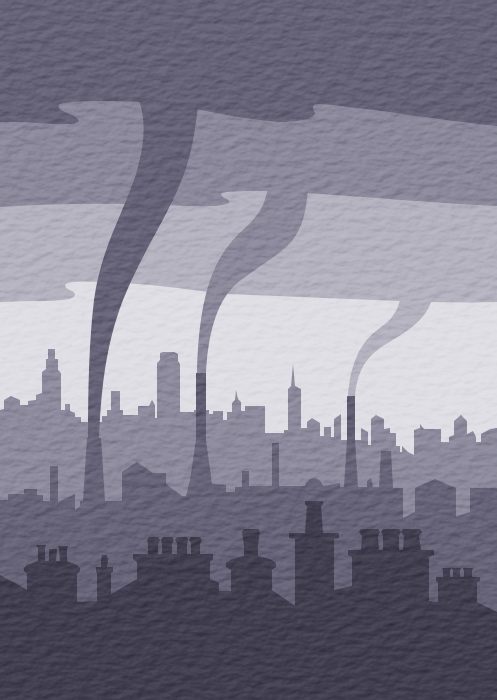
<!DOCTYPE html>
<html lang="en">
<head>
<meta charset="utf-8">
<title>Smoke over the city</title>
<style>
:root {
  --smog-dark: #656277;
  --smog-mid: #8a889a;
  --smog-light: #b4b2bf;
  --sky: #dfdee4;
  --skyline: #8c8a9c;
  --factories: #666378;
  --stacks: #5f5c71;
  --rooftops: #413e4f;
}
html, body { margin: 0; padding: 0; overflow: hidden; }
body { width: 497px; height: 700px; background: var(--sky); }
.poster { display: block; width: 497px; height: 700px; }
.sky { fill: var(--sky); }
.smog-light { fill: var(--smog-light); }
.smog-mid { fill: var(--smog-mid); }
.smog-dark { fill: var(--smog-dark); }
.skyline { fill: var(--skyline); }
.factories { fill: var(--factories); }
.stacks { fill: var(--stacks); }
.rooftops { fill: var(--rooftops); }
.paper { mix-blend-mode: soft-light; opacity: .6; }
</style>
</head>
<body>
<svg class="poster" viewBox="0 0 497 700" role="img" aria-label="Layered city skyline with factory chimneys and smoke drifting into bands of smog">
  <defs>
    <filter id="paper-grain" x="0" y="0" width="100%" height="100%" color-interpolation-filters="sRGB">
      <feTurbulence type="fractalNoise" baseFrequency="0.07 0.14" numOctaves="3" seed="8" result="noise"/>
      <feDiffuseLighting in="noise" surfaceScale="1.6" diffuseConstant="0.72" lighting-color="#fff">
        <feDistantLight azimuth="235" elevation="45"/>
      </feDiffuseLighting>
    </filter>
  </defs>

  <rect class="sky" width="497" height="700"/>

  <g class="smog-light">
    <path d="M0 190H497V302C460 303 430 302 400 301C340 299 280 296 226 294C190 290 150 283 100 282C85 281 66 281 65 285C65 291 76 290 75 295C72 303 40 300 0 302Z"/>
    <path d="M400 300C396 316 388 322 376 331C358 345 350 368 348 396H355C357 372 366 358 380 348C398 336 424 324 431 302Z"/>
  </g>

  <path class="skyline" d="M0 410L4 409V400L11 396L20 400V405H28V401L36 400V395L42 393V372L46 369V359H48V349H55V359H58V370L61 373V410H65V404H70V411L75 413V417H81V422H102V416H107V410H111V391H120V410H123V415H138V406H149L152 400L155 405V418H157V363L160 360V353L163 352H174L178 354V361L180 364V412H194V410H209V414H213V411H223V420H227V412H232V403L235 400L236 390L238 399L241 402V411H245V406H265V433H284V430H288V389L291 386L293 364L295 386L301 389V428H307V422L312 418L320 423V436H324V427H331V437H334V419L341 414V440H361V428L368 432V445H371V419L376 415L384 419V429L390 428V433H396V446H400V452H402V446L408 452L414 455V430L420 428V424L424 429H441V442H449V437L454 435V421L461 415L467 421V434L473 431L476 437V442H481V434L490 429L497 428V520H0Z"/>

  <g class="smog-mid">
    <path d="M0 90H497V206C430 203 370 197 306 193C280 191 235 190 222 193C218 198 231 198 229 203C220 208 190 206 165 205C110 203 60 203 0 207Z"/>
    <path d="M268 186C266 204 258 216 246 227C216 253 199 288 197 373H206C208 335 216 304 234 286C252 270 276 258 291 242C304 227 306 208 308 190Z"/>
  </g>

  <g class="smog-dark">
    <path d="M0 0H497V126C430 119 370 108 320 104C310 103 313 109 315 113C314 120 294 122 280 122C252 120 220 114 197 109L141 102C115 101 75 100 59 104C55 112 77 114 79 121C76 128 40 121 0 122Z"/>
    <path d="M138 98C148 122 143 150 136 174C124 212 101 248 94 300C89 342 88 390 88 440H99C101 388 106 344 123 300C143 250 171 212 185 171C192 150 195 132 198 106Z"/>
  </g>

  <g class="factories">
    <path d="M0 500H8V494H24V489H37V495H43V501H50V466H58V502L75 494V510L80 506V501H83L87 438H101L105 501H122V472L137 462L153 473H166V484L182 496H186L190 480L196 440V373H206V440L212 484L226 485V492H235V487H242V471H249V486H272V443H279V486H305C307 476 321 476 323 486L340 483V487H344L347 440V396H355V440L358 487H367V481L371 478L373 487H379L381 451H391L393 488H403V518L415 512V488L435 479L456 488V517L470 512V488H497V640H0Z"/>
  </g>
  <g class="stacks">
    <polygon points="196,373 206,373 206,440 196,440"/>
    <polygon points="347,396 355,396 355,440 347,440"/>
  </g>

  <g class="rooftops">
    <path d="M0 575L24 588L27 590V574L24 571V568L27 565L38 561V548L36 545H46L45 548V561H49V549H57L56 561H60L59 549L58 546H68L67 549V561L77 565L80 568V571L77 574V602L97 601V573L96 572V567H101V560L102 555H107L108 560L107 567H113V572L111 573V594L137 579V562L133 559V554H148V543L147 540L149 537H158L160 540L158 544V554H162V543L161 540L163 537H172L174 540L172 544V554H177V543L175 540L177 537H187L188 540L187 544V554H191V543L189 540L191 537H200L202 540L200 544V554H213V559L210 562V579L219 583V591H231V570L226 567V563L232 559L244 556V545L242 532L244 529H258L260 532L258 545V556L270 559L276 563V567L272 570V590L295 606V539L289 538V533H305L307 506L305 504V501H323V504L321 506L323 533H339V538L334 539V590L352 586V557L348 555V550H361L362 536L359 532L361 529H378L380 532L378 536L379 550H383V536L381 532L383 529H399L401 532L399 536V550H403L404 536L401 532L403 529H420L422 532L419 536L421 550H434V555L429 557V601L438 602V582L436 581V577H443V570L442 568H451L450 571V577H453V571L452 568H461L460 571V577H464V571L463 568H473L472 571V577H480V581L477 582V602L497 612V700H0Z"/>
  </g>

  <rect class="paper" width="497" height="700" filter="url(#paper-grain)"/>
</svg>
</body>
</html>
···
> **Problem statement**
Everything in the data except the pictures must be retyped exactly.

> **Solved exercise**
<!DOCTYPE html>
<html lang="en">
<head>
<meta charset="utf-8">
<title>Smoke over the city</title>
<style>
:root {
  --smog-dark: #656277;
  --smog-mid: #8a889a;
  --smog-light: #b4b2bf;
  --sky: #dfdee4;
  --skyline: #8c8a9c;
  --factories: #666378;
  --stacks: #5f5c71;
  --rooftops: #413e4f;
}
html, body { margin: 0; padding: 0; overflow: hidden; }
body { width: 497px; height: 700px; background: var(--sky); }
.poster { display: block; width: 497px; height: 700px; }
.sky { fill: var(--sky); }
.smog-light { fill: var(--smog-light); }
.smog-mid { fill: var(--smog-mid); }
.smog-dark { fill: var(--smog-dark); }
.skyline { fill: var(--skyline); }
.factories { fill: var(--factories); }
.stacks { fill: var(--stacks); }
.rooftops { fill: var(--rooftops); }
.paper { mix-blend-mode: soft-light; opacity: .6; }
</style>
</head>
<body>
<svg class="poster" viewBox="0 0 497 700" role="img" aria-label="Layered city skyline with factory chimneys and smoke drifting into bands of smog">
  <defs>
    <filter id="paper-grain" x="0" y="0" width="100%" height="100%" color-interpolation-filters="sRGB">
      <feTurbulence type="fractalNoise" baseFrequency="0.07 0.14" numOctaves="3" seed="8" result="noise"/>
      <feDiffuseLighting in="noise" surfaceScale="1.6" diffuseConstant="0.72" lighting-color="#fff">
        <feDistantLight azimuth="235" elevation="45"/>
      </feDiffuseLighting>
    </filter>
  </defs>

  <rect class="sky" width="497" height="700"/>

  <g class="smog-light">
    <path d="M0 190H497V302C460 303 430 302 400 301C340 299 280 296 226 294C190 290 150 283 100 282C85 281 66 281 65 285C65 291 76 290 75 295C72 303 40 300 0 302Z"/>
    <path d="M400 300C396 316 388 322 376 331C358 345 350 368 348 396H355C357 372 366 358 380 348C398 336 424 324 431 302Z"/>
  </g>

  <path class="skyline" d="M0 410L4 409V400L11 396L20 400V405H28V401L36 400V395L42 393V372L46 369V359H48V349H55V359H58V370L61 373V410H65V404H70V411L75 413V417H81V422H102V416H107V410H111V391H120V410H123V415H138V406H149L152 400L155 405V418H157V363L160 360V353L163 352H174L178 354V361L180 364V412H194V410H209V414H213V411H223V420H227V412H232V403L235 400L236 390L238 399L241 402V411H245V406H265V433H284V430H288V389L291 386L293 364L295 386L301 389V428H307V422L312 418L320 423V436H324V427H331V437H334V419L341 414V440H361V428L368 432V445H371V419L376 415L384 419V429L390 428V433H396V446H400V452H402V446L408 452L414 455V430L420 428V424L424 429H441V442H449V437L454 435V421L461 415L467 421V434L473 431L476 437V442H481V434L490 429L497 428V520H0Z"/>

  <g class="smog-mid">
    <path d="M0 90H497V206C430 203 370 197 306 193C280 191 235 190 222 193C218 198 231 198 229 203C220 208 190 206 165 205C110 203 60 203 0 207Z"/>
    <path d="M268 186C266 204 258 216 246 227C216 253 199 288 197 373H206C208 335 216 304 234 286C252 270 276 258 291 242C304 227 306 208 308 190Z"/>
  </g>

  <g class="smog-dark">
    <path d="M0 0H497V126C430 119 370 108 320 104C310 103 313 109 315 113C314 120 294 122 280 122C252 120 220 114 197 109L141 102C115 101 75 100 59 104C55 112 77 114 79 121C76 128 40 121 0 122Z"/>
    <path d="M138 98C148 122 143 150 136 174C124 212 101 248 94 300C89 342 88 390 88 440H99C101 388 106 344 123 300C143 250 171 212 185 171C192 150 195 132 198 106Z"/>
  </g>

  <g class="factories">
    <path d="M0 500H8V494H24V489H37V495H43V501H50V466H58V502L75 494V510L80 506V501H83L87 438H101L105 501H122V472L137 462L153 473H166V484L182 496H186L190 480L196 440V373H206V440L212 484L226 485V492H235V487H242V471H249V486H272V443H279V486H305C307 476 321 476 323 486L340 483V487H344L347 440V396H355V440L358 487H367V481L371 478L373 487H379L381 451H391L393 488H403V518L415 512V488L435 479L456 488V517L470 512V488H497V640H0Z"/>
  </g>
  <g class="stacks">
    <polygon points="196,373 206,373 206,440 196,440"/>
    <polygon points="347,396 355,396 355,440 347,440"/>
  </g>

  <g class="rooftops">
    <path d="M0 575L24 588L27 590V574L24 571V568L27 565L38 561V548L36 545H46L45 548V561H49V549H57L56 561H60L59 549L58 546H68L67 549V561L77 565L80 568V571L77 574V602L97 601V573L96 572V567H101V560L102 555H107L108 560L107 567H113V572L111 573V594L137 579V562L133 559V554H148V543L147 540L149 537H158L160 540L158 544V554H162V543L161 540L163 537H172L174 540L172 544V554H177V543L175 540L177 537H187L188 540L187 544V554H191V543L189 540L191 537H200L202 540L200 544V554H213V559L210 562V579L219 583V591H231V570L226 567V563L232 559L244 556V545L242 532L244 529H258L260 532L258 545V556L270 559L276 563V567L272 570V590L295 606V539L289 538V533H305L307 506L305 504V501H323V504L321 506L323 533H339V538L334 539V590L352 586V557L348 555V550H361L362 536L359 532L361 529H378L380 532L378 536L379 550H383V536L381 532L383 529H399L401 532L399 536V550H403L404 536L401 532L403 529H420L422 532L419 536L421 550H434V555L429 557V601L438 602V582L436 581V577H443V570L442 568H451L450 571V577H453V571L452 568H461L460 571V577H464V571L463 568H473L472 571V577H480V581L477 582V602L497 612V700H0Z"/>
  </g>

  <rect class="paper" width="497" height="700" filter="url(#paper-grain)"/>
</svg>
</body>
</html>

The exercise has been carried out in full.